◆ What is needed:
For the entries below, report the number of lines where the string "paper" appears, and only that number.
>>
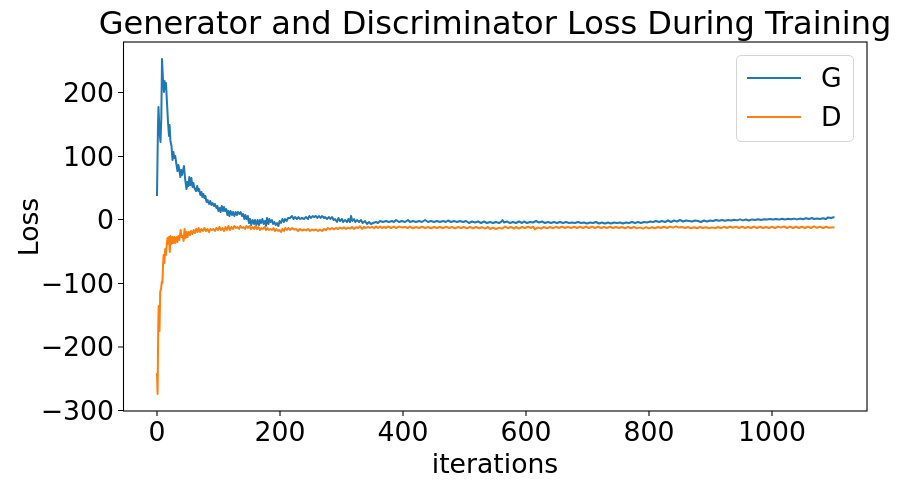
<!DOCTYPE html>
<html lang="en">
<head>
<meta charset="utf-8">
<title>Generator and Discriminator Loss During Training</title>
<style>
:root {
  --paper: #ffffff;
  --ink: #000000;
  --generator: #1f77b4;
  --discriminator: #ff7f0e;
  --legend-border: #d5d5d5;
}
* { box-sizing: border-box; margin: 0; padding: 0; }
html, body { width: 902px; height: 488px; overflow: hidden; background: var(--paper); }
.chart {
  width: 902px;
  height: 488px;
  display: grid;
  grid-template-columns: 40px 74px 9px 744px 35px;
  grid-template-rows: 42px 369px 77px;
  overflow: hidden;
  color: var(--ink);
  font: 26.67px/32px "DejaVu Sans", Verdana, sans-serif;
}
.chart-title {
  grid-area: 1 / 4;
  justify-self: center;
  font-size: 32px;
  font-weight: 400;
  line-height: 46px;
  white-space: nowrap;
}
.y-label { grid-area: 2 / 1; display: grid; place-items: center; }
.y-label span { transform: rotate(-90deg); }
.y-ticks {
  grid-area: 2 / 2;
  height: 350px;
  margin-top: 35px;
  display: flex;
  flex-direction: column;
  justify-content: space-between;
  align-items: flex-end;
  list-style: none;
  white-space: nowrap;
}
.plot { grid-area: 2 / 4; position: relative; }
.plot svg { display: block; width: 744px; height: 369px; overflow: visible; }
.axes { fill: none; stroke: var(--ink); stroke-width: 1.1; }
.series { fill: none; stroke-width: 2; stroke-linejoin: round; stroke-linecap: square; }
.series.generator { stroke: var(--generator); }
.series.discriminator { stroke: var(--discriminator); }
.legend {
  position: absolute;
  top: 13px;
  right: 13px;
  width: 118px;
  height: 87px;
  padding: 6px 10px;
  display: grid;
  grid-template-rows: 32px 32px;
  row-gap: 7px;
  border: 1.4px solid var(--legend-border);
  border-radius: 5px;
  background: var(--paper);
  list-style: none;
}
.legend li { display: flex; align-items: center; gap: 20px; }
.legend li::before { content: ""; width: 54px; height: 2px; background: var(--key); }
.key-generator { --key: var(--generator); }
.key-discriminator { --key: var(--discriminator); }
.x-axis { grid-area: 3 / 4; padding-top: 5px; }
.x-ticks {
  display: grid;
  grid-template-columns: repeat(6, 123px);
  margin-left: -27.5px;
  list-style: none;
  text-align: center;
}
.x-label { text-align: center; line-height: 31px; }
</style>
</head>
<body>
<main class="chart">
  <h1 class="chart-title">Generator and Discriminator Loss During Training</h1>

  <div class="y-label"><span>Loss</span></div>
  <ul class="y-ticks">
    <li>200</li><li>100</li><li>0</li><li>−100</li><li>−200</li><li>−300</li>
  </ul>

  <section class="plot">
    <svg viewBox="123 42 744 369" role="img" aria-label="Generator and discriminator loss against iterations">
      <polyline class="series generator" points="157,195 158,124 158.5,107 159.5,132 160.5,142 161.3,118 162,59 163,80 164,92 164.6,81 165.2,89 166,83 167,103 168,122 169,136 169.6,125 170.4,141 171.5,146 172.5,160 173.4,152 174.4,158 175.2,156 176.5,165 177.5,171 178.4,165 179.4,170 180.4,177 181.2,170 182,175 183,171 184,166 185,178 186.5,189 187.4,182 188.4,186 189.3,177 190.4,185 191.4,178 192.5,187 193.4,183 194.4,188 196,191 197.2,186 198.2,191 199,189 200.4,195 201.4,192 202.4,197 203.4,194 204.4,198 205.4,196 206.6,202 207.6,200 209,204 210.2,201 211.4,205 212.6,203 214,206 215,204 216.4,208 217.4,206 218.4,211 219.6,208 220.6,212 221.8,206 223,211 224,207 225,211 226.2,209 227.4,215 228.4,211 229.4,216 230.6,211 232,215 233,212 234.4,216 235.6,212 237,215 238,212 239.4,214 240.6,212 242,216 243,214 244.4,219 245.4,215 246.6,219 247.8,216 249,223 250,219 251.2,225 252.6,220 254,224 255,220 256.4,225 257.6,220 259,225 260,220 261,223 262.4,219 263.6,224 265,221 266,226 267,218 268.4,224 269.4,219 270.6,222 272,220 273,224 274.4,222 275.6,225 277,223 278.4,226 279.6,221 281,223 282.4,219 284,222 285,219 286.6,221 288,218 290,218 292,216 293.6,219 295,217 297,219 298.4,217 300,219 302,218 304,219 306,217 308,219 309.4,216 311,218 312.6,216 314,217 316,216 317.4,218 319,216 320.6,218 322,216 324,218 325,217 327,219 329,217 330.4,219 332,217 333.6,220 335,219 337,222 338.4,218 340,221 342,219 343,222 345,220 347,222 348.4,219 350,222 351,216 352.4,221 354,219 355.4,222 357,220 359,222 361,220 362.6,223 365,221 367,224 369,222 371,224 373,223 376,222 378,223 380,221 383,222 386,221 389,222 392,221 394,222 396,220 399,222 402,221 405,222 408,220 410,222 413,221 416,222 419,221 422,222 425,220 428,222 431,221 434,222 437,221 440,222 443,221 446,222 448,220.5 451,222 454,221 457,222 460,221 463,222 466,221 469,223 472,221.5 475,222.5 478,221.5 481,223 484,221.5 487,223 490,222 493,223 496,222 499,223 501,222 502.5,220 504,222.5 507,221.5 510,223 513,222 516,223 519,221.5 522,223 524,221.5 527,223 530,222 533,222.5 536,221 539,222.5 542,221.5 545,223 548,222 551,223 554,222 557,223 560,222 563,223 566,222 569,223 572,222.5 575,223 578,222 581,223 584,222.5 587,223.5 590,222.5 593,223 596,222 599,223.5 602,222.5 605,223.5 608,222.5 611,223.5 614,222.5 617,223 620,222.5 623,223.5 626,222.5 629,223 632,222 635,223 638,222 641,223 644,222 647,222.5 650,221.5 653,222 656,221 659,222 662,221 665,222 668,220.5 671,222 674,220.5 677,221.5 680,220 683,221.5 686,220.5 689,221 692,221.5 695,220.5 698,221 701,222 704,220.5 707,221.5 710,220.5 713,221 716,220 719,220.8 722,220 725,220.7 728,220 731,220.5 734,219.7 737,220.4 740,219.4 743,220.4 746,219.5 749,220.5 752,219.4 755,220 758,219.2 761,220 764,219.2 767,219.6 770,219 773,219.6 776,219 779,219.6 782,218.8 785,219.4 788,218.8 791,219.3 794,218.6 797,219.4 800,218.6 803,219.2 806,218.2 809,219 812,218 814,219 817,218.4 820,219 823,218.2 826,219 828,217.4 831,218 833.5,217.3"/>
      <polyline class="series discriminator" points="157,374 157.6,394 158.2,330 158.7,306 159.5,331 160.2,292 161,289 161.8,282 162.4,283 163,266 163.6,255 164.4,263 165.2,249 166,255 166.8,244 167.5,238 168.2,244 169,237 169.8,252 170.5,236 171.4,244 172.2,237 173.2,243 174.2,237 175.2,243 176.4,237 177.4,242 178.4,236 179.4,240 180.6,230 181.6,237 182.6,236 183.6,241 184.6,229 185.6,238 186.6,232 187.6,237 188.6,232 190,235 191,231 192.4,234 193.6,230 195,233 196.2,229 197.4,232 198.6,228 200,232 201.4,229 203,231 204.4,228 206,231 207.4,229 209,232 210.4,229 212,230 213.4,229 215,231 216.4,228 218,230 219.4,227 221,230 222.4,228 224,231 225.4,227 227,230 228.4,226 230,230 231.4,227 233,229 234.4,226 236,228 237.4,227 239,229 240.4,226 242,228 243.4,227 245,229 246.4,226 248,228 249.4,226 251,229 252.4,227 254,229 255.4,226 257,229 258.4,227 260,230 261.4,228 263,229 264.4,227 266,230 267.4,228 269,230 270.4,229 272,230 273.4,228 275,231 276.4,229 278,231 279.4,230 281,232 282.4,229 284,231 285.4,228 287,230 288.4,228 290,230 292,228 294,229.6 296,229 298,231 300,229 302,230.5 304,229.5 306,230.4 308,229 310,231 312,229.5 314,230.4 316,229.5 318,231 320,229.5 322,231 324,229 326,230 328,228 330,229.5 332,228 334,229.4 336,228 338,229 340,227.6 342,228.6 344,227.4 346,229 348,227.6 350,228.6 352,227 354,229 356,227.2 358,228 360,226.4 362,229 364,227 366,228 368,226.8 370,228 372,226.8 374,228.2 376,226.4 378,228 380,226.6 382,228 384,227 386,228 388,226.4 391,228 394,226.6 396,228 399,226.6 402,227.6 405,227 408,228 410,226.6 413,228.4 416,227 419,228 422,226.8 425,228 428,227 431,228.2 434,227 437,228 440,227 443,228.2 446,226.8 449,228 452,227 455,228.4 458,227 461,228 464,227 467,228.4 470,227 473,228.4 476,227 479,228.2 482,227.2 485,228.6 488,227 490,229 493,227.6 496,229 499,227.6 502,228.6 505,226.6 508,228.2 511,227 514,228.6 516,227 519,228.6 522,227 525,228 528,226.8 531,228 533,226.6 535,229.4 538,227.4 541,228.6 544,227 547,228.4 550,227 553,228.2 556,226.8 559,228 562,226.6 565,228 568,226.8 571,228.2 574,226.8 577,228 580,226.8 583,228 586,226.6 589,228 592,226.6 595,228 598,226.8 601,228 604,227 607,228 610,226.8 613,228 616,227 619,228 622,227 625,228.4 628,227 631,228.2 634,227 637,228.4 640,227.4 643,228.6 646,227.2 649,228.4 652,227.2 655,228.2 658,227 661,228 664,226.8 667,228 670,226.6 673,227.6 676,226.4 679,227.6 682,227 685,228 688,227 691,228.4 694,227.2 697,228.2 700,227 703,228 706,227.2 709,228.4 712,227.4 715,228.2 718,227 721,228.2 724,226.8 727,228 730,226.6 733,227.8 736,226.6 739,228 742,226.8 745,228 748,227 751,228 754,226.6 757,228 760,226.8 763,228 766,227 769,228 772,226.8 775,228 778,226.6 781,227.6 784,226.4 787,228 790,226.6 793,228 796,226.8 799,228 802,226.8 805,228 808,226.6 811,228 814,226.4 817,227.8 820,226.6 823,228 826,226.8 829,227.8 833.5,227.4"/>
      <g class="axes">
        <rect x="123.5" y="42" width="743.5" height="369"/>
        <path d="M157 411v5M280 411v5M403 411v5M526 411v5M649 411v5M772 411v5"/>
        <path d="M123 92.5h-5M123 156.5h-5M123 219.5h-5M123 283.5h-5M123 347h-5M123 410.5h-5"/>
      </g>
    </svg>
    <ul class="legend">
      <li class="key-generator">G</li>
      <li class="key-discriminator">D</li>
    </ul>
  </section>

  <div class="x-axis">
    <ul class="x-ticks">
      <li>0</li><li>200</li><li>400</li><li>600</li><li>800</li><li>1000</li>
    </ul>
    <p class="x-label">iterations</p>
  </div>
</main>
</body>
</html>
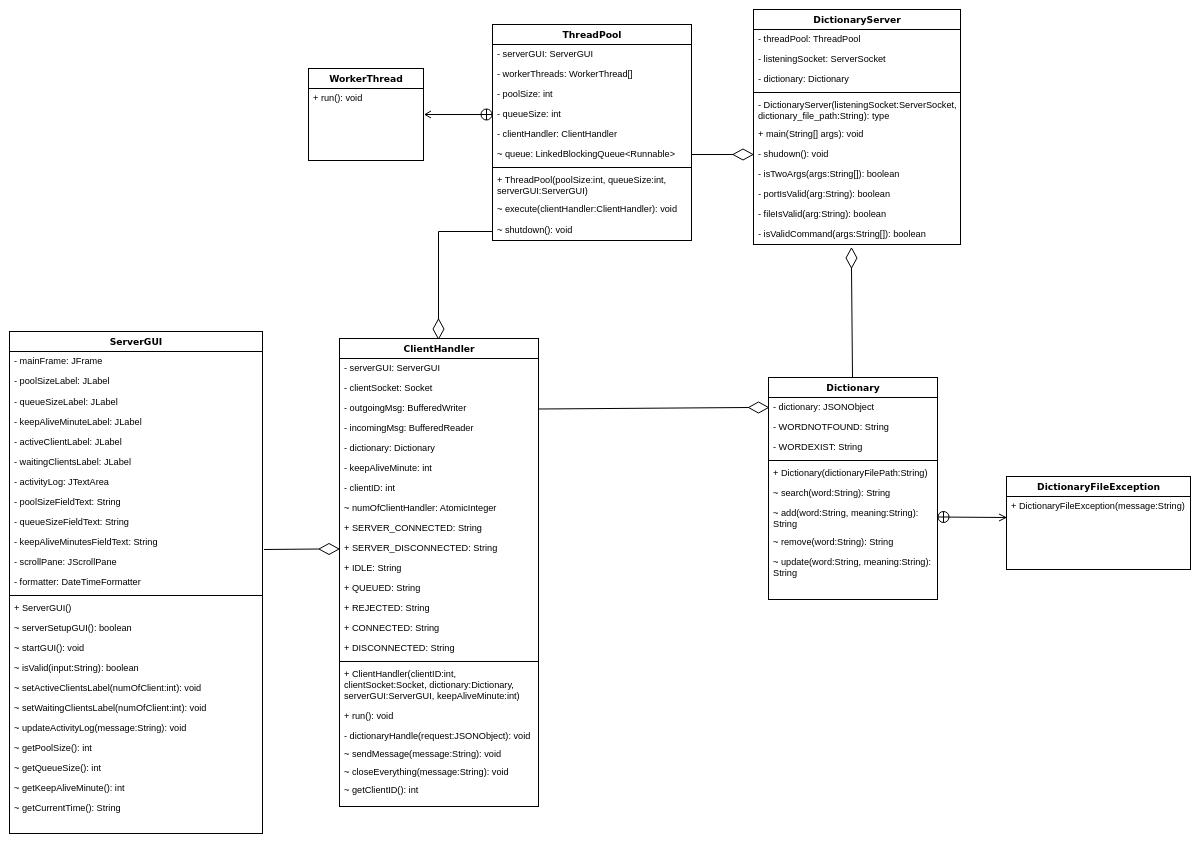
<!DOCTYPE html>
<html lang="en">
<head>
<meta charset="utf-8">
<title>Dictionary server class diagram</title>
<style>
:root { --ink: #000; --paper: #fff; --row: 20px; }
* { box-sizing: border-box; margin: 0; padding: 0; }
html, body { width: 1200px; height: 843px; overflow: hidden; background: var(--paper); }
.diagram { position: relative; width: 1200px; height: 843px; overflow: hidden; color: var(--ink); font: 9.2px/11px "Liberation Sans", Arial, sans-serif; }
.connectors { position: absolute; left: 0; top: 0; fill: none; stroke: var(--ink); stroke-width: 1; }
.hollow { fill: var(--paper); }
.class { position: absolute; display: flex; flex-direction: column; border: 1px solid var(--ink); background: var(--paper); }
.class h2 { flex: none; height: 20px; border-bottom: 1px solid var(--ink); font: bold 9.2px/19px "DejaVu Sans", Verdana, sans-serif; text-align: center; }
.class ul { list-style: none; }
.class li { height: var(--row); padding: 4px 0 0 4px; white-space: nowrap; }
.attributes { padding-bottom: 2px; border-bottom: 1px solid var(--ink); }
.methods { padding-top: 3px; }
.class li.spaced { height: 21px; }
.class li.tight { height: 18px; }
.class li.two-lines { height: 29px; }
.class li.three-lines { height: 42px; }
#worker-thread { left: 308px; top: 68px; width: 116px; height: 93px; }
#thread-pool { left: 492px; top: 24px; width: 200px; height: 217px; }
#dictionary-server { left: 753px; top: 9px; width: 208px; height: 236px; }
#server-gui { left: 9px; top: 331px; width: 254px; height: 503px; }
#client-handler { left: 339px; top: 338px; width: 200px; height: 469px; }
#dictionary { left: 768px; top: 377px; width: 170px; height: 223px; }
#file-exception { left: 1006px; top: 476px; width: 185px; height: 94px; }
#worker-thread .methods, #file-exception .methods { padding-top: 0; }
</style>
</head>
<body>
<main class="diagram">
  <section class="class" id="worker-thread">
    <h2>WorkerThread</h2>
    <ul class="methods"><li>+ run(): void</li></ul>
  </section>

  <section class="class" id="thread-pool">
    <h2>ThreadPool</h2>
    <ul class="attributes">
      <li>- serverGUI: ServerGUI</li>
      <li>- workerThreads: WorkerThread[]</li>
      <li>- poolSize: int</li>
      <li>- queueSize: int</li>
      <li>- clientHandler: ClientHandler</li>
      <li>~ queue: LinkedBlockingQueue&lt;Runnable&gt;</li>
    </ul>
    <ul class="methods">
      <li class="two-lines">+ ThreadPool(poolSize:int, queueSize:int,<br>serverGUI:ServerGUI)</li>
      <li class="spaced">~ execute(clientHandler:ClientHandler): void</li>
      <li>~ shutdown(): void</li>
    </ul>
  </section>

  <section class="class" id="dictionary-server">
    <h2>DictionaryServer</h2>
    <ul class="attributes">
      <li>- threadPool: ThreadPool</li>
      <li>- listeningSocket: ServerSocket</li>
      <li>- dictionary: Dictionary</li>
    </ul>
    <ul class="methods">
      <li class="two-lines">- DictionaryServer(listeningSocket:ServerSocket,<br>dictionary_file_path:String): type</li>
      <li>+ main(String[] args): void</li>
      <li>- shudown(): void</li>
      <li>- isTwoArgs(args:String[]): boolean</li>
      <li>- portIsValid(arg:String): boolean</li>
      <li>- fileIsValid(arg:String): boolean</li>
      <li>- isValidCommand(args:String[]): boolean</li>
    </ul>
  </section>

  <section class="class" id="server-gui">
    <h2>ServerGUI</h2>
    <ul class="attributes">
      <li>- mainFrame: JFrame</li>
      <li class="spaced">- poolSizeLabel: JLabel</li>
      <li>- queueSizeLabel: JLabel</li>
      <li>- keepAliveMinuteLabel: JLabel</li>
      <li>- activeClientLabel: JLabel</li>
      <li>- waitingClientsLabel: JLabel</li>
      <li>- activityLog: JTextArea</li>
      <li>- poolSizeFieldText: String</li>
      <li>- queueSizeFieldText: String</li>
      <li>- keepAliveMinutesFieldText: String</li>
      <li>- scrollPane: JScrollPane</li>
      <li>- formatter: DateTimeFormatter</li>
    </ul>
    <ul class="methods">
      <li>+ ServerGUI()</li>
      <li>~ serverSetupGUI(): boolean</li>
      <li>~ startGUI(): void</li>
      <li>~ isValid(input:String): boolean</li>
      <li>~ setActiveClientsLabel(numOfClient:int): void</li>
      <li>~ setWaitingClientsLabel(numOfClient:int): void</li>
      <li>~ updateActivityLog(message:String): void</li>
      <li>~ getPoolSize(): int</li>
      <li>~ getQueueSize(): int</li>
      <li>~ getKeepAliveMinute(): int</li>
      <li>~ getCurrentTime(): String</li>
    </ul>
  </section>

  <section class="class" id="client-handler">
    <h2>ClientHandler</h2>
    <ul class="attributes">
      <li>- serverGUI: ServerGUI</li>
      <li>- clientSocket: Socket</li>
      <li>- outgoingMsg: BufferedWriter</li>
      <li>- incomingMsg: BufferedReader</li>
      <li>- dictionary: Dictionary</li>
      <li>- keepAliveMinute: int</li>
      <li>- clientID: int</li>
      <li>~ numOfClientHandler: AtomicInteger</li>
      <li>+ SERVER_CONNECTED: String</li>
      <li>+ SERVER_DISCONNECTED: String</li>
      <li>+ IDLE: String</li>
      <li>+ QUEUED: String</li>
      <li>+ REJECTED: String</li>
      <li>+ CONNECTED: String</li>
      <li>+ DISCONNECTED: String</li>
    </ul>
    <ul class="methods">
      <li class="three-lines">+ ClientHandler(clientID:int,<br>clientSocket:Socket, dictionary:Dictionary,<br>serverGUI:ServerGUI, keepAliveMinute:int)</li>
      <li>+ run(): void</li>
      <li class="tight">- dictionaryHandle(request:JSONObject): void</li>
      <li class="tight">~ sendMessage(message:String): void</li>
      <li class="tight">~ closeEverything(message:String): void</li>
      <li>~ getClientID(): int</li>
    </ul>
  </section>

  <section class="class" id="dictionary">
    <h2>Dictionary</h2>
    <ul class="attributes">
      <li>- dictionary: JSONObject</li>
      <li>- WORDNOTFOUND: String</li>
      <li>- WORDEXIST: String</li>
    </ul>
    <ul class="methods">
      <li>+ Dictionary(dictionaryFilePath:String)</li>
      <li>~ search(word:String): String</li>
      <li class="two-lines">~ add(word:String, meaning:String):<br>String</li>
      <li>~ remove(word:String): String</li>
      <li class="two-lines">~ update(word:String, meaning:String):<br>String</li>
    </ul>
  </section>

  <section class="class" id="file-exception">
    <h2>DictionaryFileException</h2>
    <ul class="methods"><li>+ DictionaryFileException(message:String)</li></ul>
  </section>

  <svg class="connectors" width="1200" height="843" viewBox="0 0 1200 843" aria-hidden="true">
    <defs>
      <polygon id="aggregation" class="hollow" points="-10,0 0,-5.5 10,0 0,5.5"/>
      <g id="containment">
        <circle class="hollow" r="5.5"/>
        <path d="M-5.5 0H5.5M0 -5.5V5.5"/>
      </g>
    </defs>
    <g id="pool-to-worker">
      <path d="M492 114.5H425M431 111L425 114.5L431 118"/>
      <use href="#containment" x="486.5" y="114.5"/>
    </g>
    <g id="pool-to-server">
      <line x1="692" y1="154.5" x2="733" y2="154.5"/>
      <use href="#aggregation" x="743" y="154.5"/>
    </g>
    <g id="pool-to-handler">
      <polyline points="492,231.5 438.5,231.5 438.5,319"/>
      <use href="#aggregation" transform="translate(438.5 329) rotate(90)"/>
    </g>
    <g id="gui-to-handler">
      <line x1="264" y1="549.5" x2="319" y2="549"/>
      <use href="#aggregation" x="329" y="549"/>
    </g>
    <g id="handler-to-dictionary">
      <line x1="539" y1="409" x2="749" y2="407.5"/>
      <use href="#aggregation" x="758.5" y="407.5"/>
    </g>
    <g id="dictionary-to-server">
      <line x1="852.5" y1="377" x2="851.5" y2="268"/>
      <use href="#aggregation" transform="translate(851.5 258) rotate(90)"/>
    </g>
    <g id="dictionary-to-exception">
      <path d="M938 517L1006 517.5M999 514L1006 517.5L999 521"/>
      <use href="#containment" x="943.5" y="517"/>
    </g>
  </svg>
</main>
</body>
</html>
<<
◆ Completed task:
7